** Opening Supplied material block **
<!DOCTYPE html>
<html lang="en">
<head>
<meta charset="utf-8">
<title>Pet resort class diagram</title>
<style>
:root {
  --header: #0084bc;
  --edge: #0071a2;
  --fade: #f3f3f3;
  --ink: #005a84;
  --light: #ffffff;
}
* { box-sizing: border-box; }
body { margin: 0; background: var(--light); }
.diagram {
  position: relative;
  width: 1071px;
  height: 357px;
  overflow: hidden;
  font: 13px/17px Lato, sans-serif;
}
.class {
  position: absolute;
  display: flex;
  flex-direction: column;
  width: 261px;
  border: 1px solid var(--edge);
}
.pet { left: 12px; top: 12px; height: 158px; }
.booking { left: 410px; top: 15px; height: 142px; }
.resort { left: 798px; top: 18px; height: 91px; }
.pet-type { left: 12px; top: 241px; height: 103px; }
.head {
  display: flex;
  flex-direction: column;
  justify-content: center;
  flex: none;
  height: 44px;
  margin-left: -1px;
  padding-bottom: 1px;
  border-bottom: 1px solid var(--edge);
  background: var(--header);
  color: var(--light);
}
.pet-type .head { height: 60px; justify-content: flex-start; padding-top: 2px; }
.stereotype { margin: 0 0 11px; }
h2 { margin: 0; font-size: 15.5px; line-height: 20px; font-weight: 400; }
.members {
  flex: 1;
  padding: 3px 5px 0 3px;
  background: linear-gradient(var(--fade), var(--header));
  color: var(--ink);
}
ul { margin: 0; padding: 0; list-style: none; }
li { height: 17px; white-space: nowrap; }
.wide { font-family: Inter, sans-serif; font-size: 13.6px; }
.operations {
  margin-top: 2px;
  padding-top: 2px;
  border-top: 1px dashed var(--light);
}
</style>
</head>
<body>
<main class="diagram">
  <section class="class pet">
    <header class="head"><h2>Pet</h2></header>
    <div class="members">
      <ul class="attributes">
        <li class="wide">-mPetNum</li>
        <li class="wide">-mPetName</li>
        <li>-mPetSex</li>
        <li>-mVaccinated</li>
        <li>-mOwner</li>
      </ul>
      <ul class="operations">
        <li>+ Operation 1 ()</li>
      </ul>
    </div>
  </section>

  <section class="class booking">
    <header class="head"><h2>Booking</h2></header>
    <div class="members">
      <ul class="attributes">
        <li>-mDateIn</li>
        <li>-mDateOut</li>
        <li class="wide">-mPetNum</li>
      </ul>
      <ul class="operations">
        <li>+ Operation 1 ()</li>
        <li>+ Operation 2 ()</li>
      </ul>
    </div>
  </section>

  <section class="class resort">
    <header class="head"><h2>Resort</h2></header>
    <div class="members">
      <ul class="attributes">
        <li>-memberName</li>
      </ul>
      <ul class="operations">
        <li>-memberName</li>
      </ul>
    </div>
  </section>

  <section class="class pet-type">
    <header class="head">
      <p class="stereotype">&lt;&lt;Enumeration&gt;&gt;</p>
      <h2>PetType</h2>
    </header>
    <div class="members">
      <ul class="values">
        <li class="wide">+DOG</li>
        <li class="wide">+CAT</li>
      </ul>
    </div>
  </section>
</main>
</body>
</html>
** Closing Supplied material block **
» Assigned task
Each entry should be written out again exactly, with no word left out.

» Written reply
<!DOCTYPE html>
<html lang="en">
<head>
<meta charset="utf-8">
<title>Pet resort class diagram</title>
<style>
:root {
  --header: #0084bc;
  --edge: #0071a2;
  --fade: #f3f3f3;
  --ink: #005a84;
  --light: #ffffff;
}
* { box-sizing: border-box; }
body { margin: 0; background: var(--light); }
.diagram {
  position: relative;
  width: 1071px;
  height: 357px;
  overflow: hidden;
  font: 13px/17px Lato, sans-serif;
}
.class {
  position: absolute;
  display: flex;
  flex-direction: column;
  width: 261px;
  border: 1px solid var(--edge);
}
.pet { left: 12px; top: 12px; height: 158px; }
.booking { left: 410px; top: 15px; height: 142px; }
.resort { left: 798px; top: 18px; height: 91px; }
.pet-type { left: 12px; top: 241px; height: 103px; }
.head {
  display: flex;
  flex-direction: column;
  justify-content: center;
  flex: none;
  height: 44px;
  margin-left: -1px;
  padding-bottom: 1px;
  border-bottom: 1px solid var(--edge);
  background: var(--header);
  color: var(--light);
}
.pet-type .head { height: 60px; justify-content: flex-start; padding-top: 2px; }
.stereotype { margin: 0 0 11px; }
h2 { margin: 0; font-size: 15.5px; line-height: 20px; font-weight: 400; }
.members {
  flex: 1;
  padding: 3px 5px 0 3px;
  background: linear-gradient(var(--fade), var(--header));
  color: var(--ink);
}
ul { margin: 0; padding: 0; list-style: none; }
li { height: 17px; white-space: nowrap; }
.wide { font-family: Inter, sans-serif; font-size: 13.6px; }
.operations {
  margin-top: 2px;
  padding-top: 2px;
  border-top: 1px dashed var(--light);
}
</style>
</head>
<body>
<main class="diagram">
  <section class="class pet">
    <header class="head"><h2>Pet</h2></header>
    <div class="members">
      <ul class="attributes">
        <li class="wide">-mPetNum</li>
        <li class="wide">-mPetName</li>
        <li>-mPetSex</li>
        <li>-mVaccinated</li>
        <li>-mOwner</li>
      </ul>
      <ul class="operations">
        <li>+ Operation 1 ()</li>
      </ul>
    </div>
  </section>

  <section class="class booking">
    <header class="head"><h2>Booking</h2></header>
    <div class="members">
      <ul class="attributes">
        <li>-mDateIn</li>
        <li>-mDateOut</li>
        <li class="wide">-mPetNum</li>
      </ul>
      <ul class="operations">
        <li>+ Operation 1 ()</li>
        <li>+ Operation 2 ()</li>
      </ul>
    </div>
  </section>

  <section class="class resort">
    <header class="head"><h2>Resort</h2></header>
    <div class="members">
      <ul class="attributes">
        <li>-memberName</li>
      </ul>
      <ul class="operations">
        <li>-memberName</li>
      </ul>
    </div>
  </section>

  <section class="class pet-type">
    <header class="head">
      <p class="stereotype">&lt;&lt;Enumeration&gt;&gt;</p>
      <h2>PetType</h2>
    </header>
    <div class="members">
      <ul class="values">
        <li class="wide">+DOG</li>
        <li class="wide">+CAT</li>
      </ul>
    </div>
  </section>
</main>
</body>
</html>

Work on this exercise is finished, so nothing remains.